Doctoral thesis, 2014
The European process industry is facing major challenges. Modern, large-scale production facilities in other parts of the world are often more efficient. Furthermore, limited access to inexpensive shale gas from North America has led to an additional disadvantage for the European industry. At the same time, the European Union (EU) has implemented policy instruments aiming at increasing the costs for emitting Greenhouse Gases (GHG) in order to curb global warming.
According to the International Energy Agency (IEA), the only measure that decreases GHG emissions and at the same time achieves economic, environmental and societal goals is increasing energy efficiency. Clusters of industrial production plants often offer considerable opportunities to increase efficiency at the total site level. Another option for the process industry is to tap into new markets in order to stay competitive. The interest for biomass based products has increased lately due to societal expectations for sustainable development and renewable feedstock based products.
This work presents a framework methodology that can provide guidance to the process industry in order to manage this transformation in an efficient way. Process integration tools are used to identify common measures to improve energy efficiency at a site-wide scale. This targeting procedure is followed by a detailed procedure for design and evaluation of practical energy efficiency measures. This step should be performed in close collaboration with experts from the industrial cluster in order to present solutions that can overcome some of the main barriers for the implementation of common energy efficiency measures. The knowledge obtained during this targeting and design process can also be used to identify favourable ways to integrate biomass based processes that can replace fossil with biogenic feedstocks and utilise existing infrastructure. In most chemical processes, there is usually excess process heat that cannot be utilised internally. In the last stage of the framework methodology developed in this work, the opportunity to export industrial excess heat should be investigated. This includes an assessment of the quantity of available heat, the economic feasibility and the competition between internal integration and the export of heat.

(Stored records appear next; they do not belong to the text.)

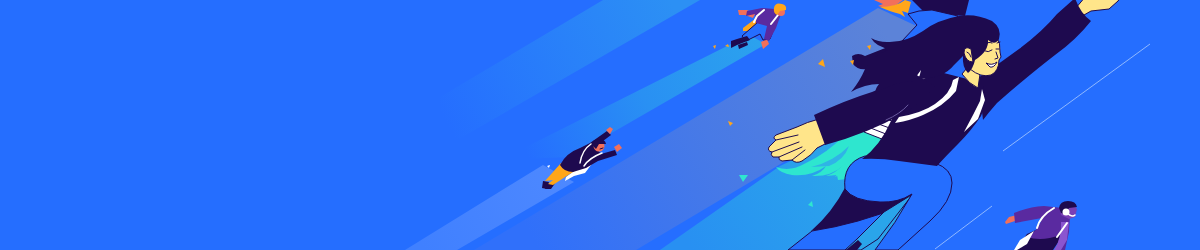
<!DOCTYPE html>
<html lang="en">
<head>
<meta charset="utf-8">
<title>Flying heroes banner</title>
<style>
:root {
  --sky: #256eff;
  --navy: #1e0a4f;
  --skin: #ffe58a;
  --mint: #2ee6cf;
  --cyan: #2fb4e6;
  --orange: #ffa61a;
  --coral: #f2705a;
  --purple: #5a2aa0;
  --white: #ffffff;
}
html, body { margin: 0; overflow: hidden; background: var(--sky); }
.banner { display: block; width: 1200px; height: 250px; }
.sky { fill: var(--sky); }
.navy { fill: var(--navy); }
.skin { fill: var(--skin); }
.mint { fill: var(--mint); }
.orange { fill: var(--orange); }
.coral { fill: var(--coral); }
.purple { fill: var(--purple); }
.white { fill: var(--white); }
.outline { stroke: var(--navy); stroke-width: 1; stroke-linejoin: round; }
.ink { fill: none; stroke: var(--navy); stroke-width: 1; stroke-linecap: round; }
.strap { fill: none; stroke: var(--white); stroke-linecap: round; stroke-linejoin: round; }
.streak { stroke: #8fb8ff; stroke-width: 1; }
</style>
</head>
<body>
<svg class="banner" viewBox="0 0 1200 250" role="img" aria-label="Heroes with jet packs flying up across a blue sky">
  <defs>
    <linearGradient id="trail-top" gradientUnits="userSpaceOnUse" x1="670" y1="0" x2="445" y2="120">
      <stop offset="0" stop-color="#2c90f4"/>
      <stop offset="1" stop-color="#256eff"/>
    </linearGradient>
    <linearGradient id="trail-orange-hair" gradientUnits="userSpaceOnUse" x1="760" y1="42" x2="530" y2="160">
      <stop offset="0" stop-color="#2ba2ee"/>
      <stop offset=".5" stop-color="#2990f3"/>
      <stop offset="1" stop-color="#256eff"/>
    </linearGradient>
    <linearGradient id="trail-warm" gradientUnits="userSpaceOnUse" x1="890" y1="40" x2="540" y2="250">
      <stop offset="0" stop-color="#5c83d8"/>
      <stop offset=".5" stop-color="#487ae6"/>
      <stop offset="1" stop-color="#3070fa"/>
    </linearGradient>
    <linearGradient id="trail-cyan" gradientUnits="userSpaceOnUse" x1="850" y1="150" x2="700" y2="260">
      <stop offset="0" stop-color="#2ba6ea"/>
      <stop offset="1" stop-color="#2890f2"/>
    </linearGradient>
    <linearGradient id="trail-pale" gradientUnits="userSpaceOnUse" x1="560" y1="172" x2="425" y2="250">
      <stop offset="0" stop-color="#4d88ff"/>
      <stop offset="1" stop-color="#4080ff"/>
    </linearGradient>
  </defs>

  <rect class="sky" width="1200" height="250"/>

  <g id="trails">
    <polygon fill="url(#trail-top)" points="603,0 700,0 440,150 440,97"/>
    <polygon fill="url(#trail-orange-hair)" points="749,35 766,44 570,157 500,160"/>
    <polygon fill="url(#trail-warm)" points="878,8 925,30 925,78 636,250 474,250"/>
    <polygon fill="url(#trail-cyan)" points="780,166 860,128 905,180 900,250 660,250"/>
    <polygon fill="url(#trail-pale)" points="543,165 574,182 457,250 405,250"/>
  </g>

  <g id="wind-streaks">
    <line class="streak" x1="1150" y1="44" x2="1003" y2="151"/>
    <line class="streak" x1="992" y1="206" x2="935" y2="249"/>
  </g>

  <g id="confetti">
    <polygon class="orange" points="818,64 823,59 825,67"/>
    <polygon class="orange" points="728,121 733,123 730,126"/>
    <polygon class="orange" points="867,46 871,45 870,50"/>
    <polygon class="orange" points="713,46 716,45 715,49"/>
    <polygon class="orange" points="725,46 728,44 729,47"/>
    <polygon class="mint" points="739,175 748,175 743,182"/>
    <polygon class="mint" points="808,205 812,201 813,207"/>
    <polygon class="white" points="547,166 550,165 549,168"/>
  </g>

  <g id="hero-cropped-above">
    <path class="coral" d="M874 0h29l-7 5q-8 4-18 1l5-2z"/>
    <path class="orange" d="M880 7q16 0 25-7l6 2-3 11-6-2 3 6-5-3q-9-2-20-7z"/>
    <path class="navy" d="M912 0h57l-4 16-40-3z"/>
    <path class="sky outline" d="M908 14q10-4 24-4l26 6-32 28-24-3 15-16z"/>
    <path class="navy" d="M852 56q6-4 13 0l38-15 14 5-46 22q-12 4-18-4z"/>
    <polygon class="orange" points="850,61 854,60 853,65"/>
  </g>

  <g id="hero-orange-hair">
    <path class="coral" d="M738 10l9 0 8 4-2 4-8-3-6 0zM761 42l6-3 2 5-6 5z"/>
    <path class="orange" d="M743 28l12-9 7 5-11 7-8 0z"/>
    <path class="sky outline" d="M758 22l17 4-5 13-7 1-3-6-14 7-4-5z"/>
    <path class="navy" d="M731 41l6-2 10-3 3 4-13 5-6 3zM738 45l9-3 1 3-9 4z"/>
    <path class="purple" d="M747 11l15-3 13 1 6 5-5 14-7 13-5-2 3-13-11-3-1-9-9 2z"/>
    <path class="strap" stroke-width="2" d="M764 10l-7 6-3 6M778 15l-7 9"/>
    <circle class="coral" cx="781" cy="12" r="4"/>
    <path class="orange" d="M774 8q1-6 8-4 5 1 4 6l-6 1-3 4q-4-2-3-7z"/>
  </g>

  <g id="hero-yellow-trousers">
    <path class="white" d="M566 177l16-12 12-4-9 12-11 3-9 5z"/>
    <path class="navy" d="M543 181l6 1-2 7-5-1zM549 183l7-1-5 7-6 0z"/>
    <path class="orange" d="M545 181l16-18 11 2 6 4-13 8-12 8-5-1 5-4z"/>
    <path class="navy" d="M560 165q6-12 20-17l10-5 17-12 4 4-16 12 6 7 14-4 2 5-19 6-12 7-13 4q-9 0-13-7z"/>
    <path class="strap" stroke-width="1.5" d="M591 144q-9 6-11 19M602 153q-13 5-18 13"/>
    <path class="coral" d="M606 130l4-3 3 2-3 5zM614 147l5-3 3 4-5 4z"/>
    <circle class="coral" cx="599" cy="146" r="5.5"/>
    <path class="navy" d="M592 145q0-6 7-6 6 0 7 5l-7 0-3 5z"/>
    <path class="ink" d="M600 149l3-1"/>
  </g>

  <g id="hero-purple">
    <path class="navy" d="M1027 234l20-9 16 10-10 15h-38z"/>
    <path class="coral" d="M1005 222l4-5 8-2 1 5-6 2-6 2z"/>
    <path class="purple" d="M1014 213q14-6 30-7l19 2 7 8-1 16-4 18h-9l4-15q-18 7-33 2 12-7 15-19l-27 5z"/>
    <path fill="#8a55cf" d="M1061 222l8 0-2 18-6 10h-7q8-12 7-28z"/>
    <path class="strap" stroke-width="2" d="M1054 208q-14 8-17 20M1067 223l-10 14"/>
    <path class="white" d="M1020 240l14-9-7 13-10 6h-3z"/>
    <path fill="#7a3fb5" d="M1060 206l13-2 4 5-2 8-6 2-8-4z"/>
    <path class="navy" d="M1059 208q1-7 9-7 8 0 9 6l-8 1-4 6-4-1z"/>
    <circle class="white" cx="1066" cy="212" r="3.5"/>
    <path class="strap" stroke-width="1.5" d="M1066 212q6 6 9 3"/>
  </g>

  <g id="hero-main">
    <g id="raised-arm">
      <path class="skin outline" d="M1075 9l11-13h36l-4 5-9 8-18 2-7 4z"/>
      <path class="navy" d="M978 78q22-15 41-29 24-18 38-35l18-16q5 15 16 23-15 19-36 34-26 20-58 48-8 9-14 17z"/>
    </g>

    <g id="jet-pack">
      <path class="white" d="M909 75l15-10 13 7-16 14z"/>
      <path class="mint" d="M870 124l18 16q-13 20-35 28l-18 9 8-11q-13 11-31 10 10-3 14-10-15 11-34 9-12-2-16-8 14 5 28-3 24-11 40-29z"/>
      <path class="mint" d="M826 176q10-3 18-12l6 5-3 10-9 1-1-5z"/>
      <path fill="#2fb4e6" d="M811 167q22-5 38-21-5 14-20 20z"/>
      <path class="white outline" d="M864 132l20-24 25 9-22 24z"/>
      <path class="ink" d="M868 127l23 9M873 122l22 8M878 116l22 8"/>
    </g>

    <g id="legs">
      <path class="navy" d="M846 186l66 7-8 11q-37 20-93 27 21-18 35-45z"/>
      <path class="sky outline" d="M812 231q46-7 92-26l9-11-53 56h-72z"/>
      <path fill="#2aa5ea" class="outline" d="M913 194l-35 45-17 11h-16l12-11 27-27z"/>
      <path class="navy" d="M846 250l12-10 4 4-5 6z"/>
      <path class="sky outline" d="M845 189q-3-26 20-33l70 7q17 6 17 20 0 18-22 38l-32 29h-23q21-27 37-56-14 9-32 8-27-1-35-13z"/>
    </g>

    <path id="jacket" class="navy" d="M906 91l30-20 39 10q8 1 9 8 2 17-3 27-10 15-23 28-13 13-21 22l-38-5q-19-3-37-2 18-13 29-38z"/>

    <g id="trailing-arm">
      <path class="skin outline" d="M819 119q-12 3-22 8l-21 8q-4 3 0 5l-7 7q-2 4 3 5-2 3 1 5l6 0q-1 3 3 4l10-1q4 4 10 1 10-6 15-13l14-7z"/>
      <path class="ink" d="M776 140l22-5M772 152l27-10M779 157l23-10M792 160l13-10"/>
      <path class="navy" d="M814 115q32-15 58-23l43-18 20 12q-13 17-31 27-35 20-79 32z"/>
      <path class="ink" style="stroke:#6a5ba0" d="M886 120q14-6 22-15"/>
    </g>

    <g id="harness">
      <path class="white" d="M959 77l-3 14q-12 15-33 24-11 5-28 8l4-6q23-4 36-13 16-11 18-24z"/>
      <path class="white" d="M982 89l3 11-7 19-14 13 9-17 7-14z"/>
    </g>

    <g id="head">
      <path class="skin outline" d="M969 55q1 11-7 19 7 10 16 14l2-14z"/>
      <path class="skin outline" d="M969 33l27 2q5 9 4 17l1 5-2 3q0 11-8 15-10 3-21-6l-6-14z"/>
      <path class="navy" d="M999 39q3-11-7-18-17-8-33-5-22 4-36 15-18 12-36 11-9 0-16-4 5 9 19 11-17 6-25 20-5 12-14 23 14-8 28-8-4 5-4 10 18-12 38-13 5-7 8-11-1 6-3 9 25 0 36-14l9-9q-1 11 5 17 5-4 7-13 14-9 13-20 7 6 11-1z"/>
      <path class="skin outline" d="M971 49q-7-4-7 4 2 9 9 9z"/>
      <path class="ink" d="M967 52q3 1 4 5M984 45q4-4 8-2M997 43l3-1M985 51q3 2 7-1M996 49l3 0M996 52l2 6-3 1"/>
      <path class="white outline" d="M986 63q6 3 11-1-3 6-7 5z"/>
    </g>
  </g>
</svg>
</body>
</html>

The framework methodology is demonstrated via a case study of a chemical cluster in Sweden.
total site analysis